### EXERCISE MATERIALS

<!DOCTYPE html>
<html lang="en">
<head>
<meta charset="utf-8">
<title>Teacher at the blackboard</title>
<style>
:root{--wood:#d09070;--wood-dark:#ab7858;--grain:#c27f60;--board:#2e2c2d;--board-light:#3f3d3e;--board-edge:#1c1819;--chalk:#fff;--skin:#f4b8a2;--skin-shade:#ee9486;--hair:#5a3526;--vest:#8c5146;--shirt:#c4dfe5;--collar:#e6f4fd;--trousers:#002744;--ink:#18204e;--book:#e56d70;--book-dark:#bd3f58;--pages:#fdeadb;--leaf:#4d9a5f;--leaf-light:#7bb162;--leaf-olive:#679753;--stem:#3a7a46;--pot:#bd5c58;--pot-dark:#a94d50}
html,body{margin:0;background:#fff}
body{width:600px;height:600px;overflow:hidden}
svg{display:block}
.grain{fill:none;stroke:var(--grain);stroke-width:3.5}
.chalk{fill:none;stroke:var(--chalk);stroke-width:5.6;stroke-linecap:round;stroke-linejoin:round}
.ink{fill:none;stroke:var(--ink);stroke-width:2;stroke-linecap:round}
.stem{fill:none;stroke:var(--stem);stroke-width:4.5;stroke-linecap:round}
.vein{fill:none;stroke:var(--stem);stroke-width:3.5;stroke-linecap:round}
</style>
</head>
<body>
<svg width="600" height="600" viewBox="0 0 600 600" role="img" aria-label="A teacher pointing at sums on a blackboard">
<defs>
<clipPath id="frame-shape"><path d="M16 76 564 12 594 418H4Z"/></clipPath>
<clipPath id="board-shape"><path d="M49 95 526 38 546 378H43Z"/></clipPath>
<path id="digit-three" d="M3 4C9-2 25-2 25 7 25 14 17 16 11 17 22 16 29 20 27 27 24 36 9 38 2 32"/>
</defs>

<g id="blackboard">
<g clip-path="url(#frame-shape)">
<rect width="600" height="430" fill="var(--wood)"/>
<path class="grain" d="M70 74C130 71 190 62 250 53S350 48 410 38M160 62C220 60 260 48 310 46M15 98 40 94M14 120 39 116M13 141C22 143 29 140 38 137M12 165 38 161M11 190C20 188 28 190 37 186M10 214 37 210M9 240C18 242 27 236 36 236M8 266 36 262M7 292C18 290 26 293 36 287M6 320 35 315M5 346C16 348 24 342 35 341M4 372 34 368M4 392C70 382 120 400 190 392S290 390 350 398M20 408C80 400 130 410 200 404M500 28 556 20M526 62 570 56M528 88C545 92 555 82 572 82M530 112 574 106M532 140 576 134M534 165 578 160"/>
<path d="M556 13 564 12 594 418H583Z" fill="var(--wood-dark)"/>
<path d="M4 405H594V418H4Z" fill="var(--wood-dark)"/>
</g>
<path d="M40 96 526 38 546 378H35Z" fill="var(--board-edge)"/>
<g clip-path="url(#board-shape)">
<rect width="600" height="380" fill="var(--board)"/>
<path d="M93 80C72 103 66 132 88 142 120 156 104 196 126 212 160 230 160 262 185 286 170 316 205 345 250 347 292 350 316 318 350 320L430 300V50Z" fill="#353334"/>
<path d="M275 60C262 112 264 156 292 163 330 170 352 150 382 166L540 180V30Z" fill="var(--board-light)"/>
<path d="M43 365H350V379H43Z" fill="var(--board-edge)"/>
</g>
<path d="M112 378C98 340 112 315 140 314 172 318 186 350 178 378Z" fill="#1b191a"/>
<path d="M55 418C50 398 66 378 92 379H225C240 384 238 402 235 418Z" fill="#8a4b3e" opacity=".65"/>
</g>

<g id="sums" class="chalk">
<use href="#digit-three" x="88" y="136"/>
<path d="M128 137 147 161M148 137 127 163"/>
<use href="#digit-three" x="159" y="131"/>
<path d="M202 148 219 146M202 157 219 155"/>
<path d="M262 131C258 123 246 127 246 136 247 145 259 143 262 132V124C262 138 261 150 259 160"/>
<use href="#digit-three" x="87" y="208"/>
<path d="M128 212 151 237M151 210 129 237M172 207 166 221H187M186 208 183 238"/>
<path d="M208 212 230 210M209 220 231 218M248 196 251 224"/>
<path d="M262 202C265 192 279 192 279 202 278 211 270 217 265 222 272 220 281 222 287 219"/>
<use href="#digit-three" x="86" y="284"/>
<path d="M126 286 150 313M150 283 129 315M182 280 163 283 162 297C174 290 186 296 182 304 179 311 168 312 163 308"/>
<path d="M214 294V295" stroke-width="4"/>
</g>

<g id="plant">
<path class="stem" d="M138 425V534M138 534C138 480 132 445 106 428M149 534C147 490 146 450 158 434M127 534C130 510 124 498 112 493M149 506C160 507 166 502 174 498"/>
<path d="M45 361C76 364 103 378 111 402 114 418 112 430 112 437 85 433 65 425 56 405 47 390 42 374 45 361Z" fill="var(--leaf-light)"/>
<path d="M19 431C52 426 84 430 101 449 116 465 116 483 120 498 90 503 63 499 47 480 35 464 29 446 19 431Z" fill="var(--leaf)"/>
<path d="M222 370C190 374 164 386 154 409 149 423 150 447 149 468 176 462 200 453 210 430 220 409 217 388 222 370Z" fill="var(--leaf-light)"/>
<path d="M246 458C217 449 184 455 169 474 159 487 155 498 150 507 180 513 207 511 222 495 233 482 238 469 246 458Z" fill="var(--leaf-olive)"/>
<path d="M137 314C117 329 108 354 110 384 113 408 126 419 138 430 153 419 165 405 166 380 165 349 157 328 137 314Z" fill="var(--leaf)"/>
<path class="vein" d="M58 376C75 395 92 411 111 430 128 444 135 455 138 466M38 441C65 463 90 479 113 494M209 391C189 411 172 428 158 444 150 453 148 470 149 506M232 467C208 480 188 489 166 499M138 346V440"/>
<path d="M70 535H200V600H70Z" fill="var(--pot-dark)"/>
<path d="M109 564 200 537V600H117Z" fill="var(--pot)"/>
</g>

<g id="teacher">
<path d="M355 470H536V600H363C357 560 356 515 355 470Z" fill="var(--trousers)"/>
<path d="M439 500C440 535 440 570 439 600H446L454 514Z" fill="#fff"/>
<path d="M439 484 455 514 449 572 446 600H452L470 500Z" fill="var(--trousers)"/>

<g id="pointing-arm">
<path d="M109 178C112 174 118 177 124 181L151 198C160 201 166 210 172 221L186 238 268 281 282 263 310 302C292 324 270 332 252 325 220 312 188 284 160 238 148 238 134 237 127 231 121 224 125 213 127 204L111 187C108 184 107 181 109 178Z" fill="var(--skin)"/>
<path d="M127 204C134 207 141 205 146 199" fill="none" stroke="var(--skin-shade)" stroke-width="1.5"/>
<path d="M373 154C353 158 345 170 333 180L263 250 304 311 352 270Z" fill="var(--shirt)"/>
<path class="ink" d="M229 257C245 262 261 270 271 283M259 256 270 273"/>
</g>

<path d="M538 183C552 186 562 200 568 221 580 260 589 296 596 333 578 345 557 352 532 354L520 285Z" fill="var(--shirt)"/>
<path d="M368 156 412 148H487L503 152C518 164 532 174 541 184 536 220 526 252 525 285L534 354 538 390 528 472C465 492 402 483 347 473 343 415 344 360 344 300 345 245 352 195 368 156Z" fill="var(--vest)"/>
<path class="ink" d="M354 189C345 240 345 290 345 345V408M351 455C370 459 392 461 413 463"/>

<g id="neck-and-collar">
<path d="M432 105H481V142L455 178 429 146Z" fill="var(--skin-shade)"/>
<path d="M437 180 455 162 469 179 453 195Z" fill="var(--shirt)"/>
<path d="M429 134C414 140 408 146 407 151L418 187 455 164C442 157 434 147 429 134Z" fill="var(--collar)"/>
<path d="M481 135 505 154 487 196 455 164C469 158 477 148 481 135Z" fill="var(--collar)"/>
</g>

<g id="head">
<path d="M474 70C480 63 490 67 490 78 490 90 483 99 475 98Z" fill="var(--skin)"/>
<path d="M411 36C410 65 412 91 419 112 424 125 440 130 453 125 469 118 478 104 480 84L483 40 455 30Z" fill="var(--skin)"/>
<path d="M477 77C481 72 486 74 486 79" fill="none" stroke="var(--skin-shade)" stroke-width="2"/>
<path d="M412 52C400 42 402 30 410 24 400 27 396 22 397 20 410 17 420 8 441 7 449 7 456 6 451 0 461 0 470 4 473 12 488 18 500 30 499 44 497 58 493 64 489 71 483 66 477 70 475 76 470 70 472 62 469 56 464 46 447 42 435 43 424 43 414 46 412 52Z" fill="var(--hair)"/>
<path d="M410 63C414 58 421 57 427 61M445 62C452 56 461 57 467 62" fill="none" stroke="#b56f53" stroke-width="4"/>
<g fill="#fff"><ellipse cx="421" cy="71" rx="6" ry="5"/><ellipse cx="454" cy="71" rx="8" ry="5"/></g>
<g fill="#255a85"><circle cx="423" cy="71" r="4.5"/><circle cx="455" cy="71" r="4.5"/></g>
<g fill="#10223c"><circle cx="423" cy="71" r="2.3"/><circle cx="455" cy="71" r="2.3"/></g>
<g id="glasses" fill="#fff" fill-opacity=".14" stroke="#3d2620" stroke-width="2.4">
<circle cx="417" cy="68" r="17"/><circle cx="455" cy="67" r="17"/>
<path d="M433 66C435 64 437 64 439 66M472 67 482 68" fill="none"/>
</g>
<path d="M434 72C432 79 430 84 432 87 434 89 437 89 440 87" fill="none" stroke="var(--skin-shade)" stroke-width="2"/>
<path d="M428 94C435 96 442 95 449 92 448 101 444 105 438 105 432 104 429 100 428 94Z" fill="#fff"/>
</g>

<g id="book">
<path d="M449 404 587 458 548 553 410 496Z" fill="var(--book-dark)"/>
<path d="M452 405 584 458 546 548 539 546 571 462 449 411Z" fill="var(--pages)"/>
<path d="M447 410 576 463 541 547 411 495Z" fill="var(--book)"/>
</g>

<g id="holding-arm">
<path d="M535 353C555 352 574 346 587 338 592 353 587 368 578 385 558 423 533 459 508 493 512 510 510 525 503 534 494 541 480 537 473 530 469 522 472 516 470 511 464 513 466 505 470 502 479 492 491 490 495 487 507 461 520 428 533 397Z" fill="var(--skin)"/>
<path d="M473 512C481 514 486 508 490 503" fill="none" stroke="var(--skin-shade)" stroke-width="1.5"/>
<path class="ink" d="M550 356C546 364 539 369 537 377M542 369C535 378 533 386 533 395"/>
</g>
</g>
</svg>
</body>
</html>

######

## YOUR INSTRUCTIONS
Each line of the data that holds "class" should be copied.

## RESULT OF THIS EXERCISE
<path class="grain" d="M70 74C130 71 190 62 250 53S350 48 410 38M160 62C220 60 260 48 310 46M15 98 40 94M14 120 39 116M13 141C22 143 29 140 38 137M12 165 38 161M11 190C20 188 28 190 37 186M10 214 37 210M9 240C18 242 27 236 36 236M8 266 36 262M7 292C18 290 26 293 36 287M6 320 35 315M5 346C16 348 24 342 35 341M4 372 34 368M4 392C70 382 120 400 190 392S290 390 350 398M20 408C80 400 130 410 200 404M500 28 556 20M526 62 570 56M528 88C545 92 555 82 572 82M530 112 574 106M532 140 576 134M534 165 578 160"/>
<g id="sums" class="chalk">
<path class="stem" d="M138 425V534M138 534C138 480 132 445 106 428M149 534C147 490 146 450 158 434M127 534C130 510 124 498 112 493M149 506C160 507 166 502 174 498"/>
<path class="vein" d="M58 376C75 395 92 411 111 430 128 444 135 455 138 466M38 441C65 463 90 479 113 494M209 391C189 411 172 428 158 444 150 453 148 470 149 506M232 467C208 480 188 489 166 499M138 346V440"/>
<path class="ink" d="M229 257C245 262 261 270 271 283M259 256 270 273"/>
<path class="ink" d="M354 189C345 240 345 290 345 345V408M351 455C370 459 392 461 413 463"/>
<path class="ink" d="M550 356C546 364 539 369 537 377M542 369C535 378 533 386 533 395"/>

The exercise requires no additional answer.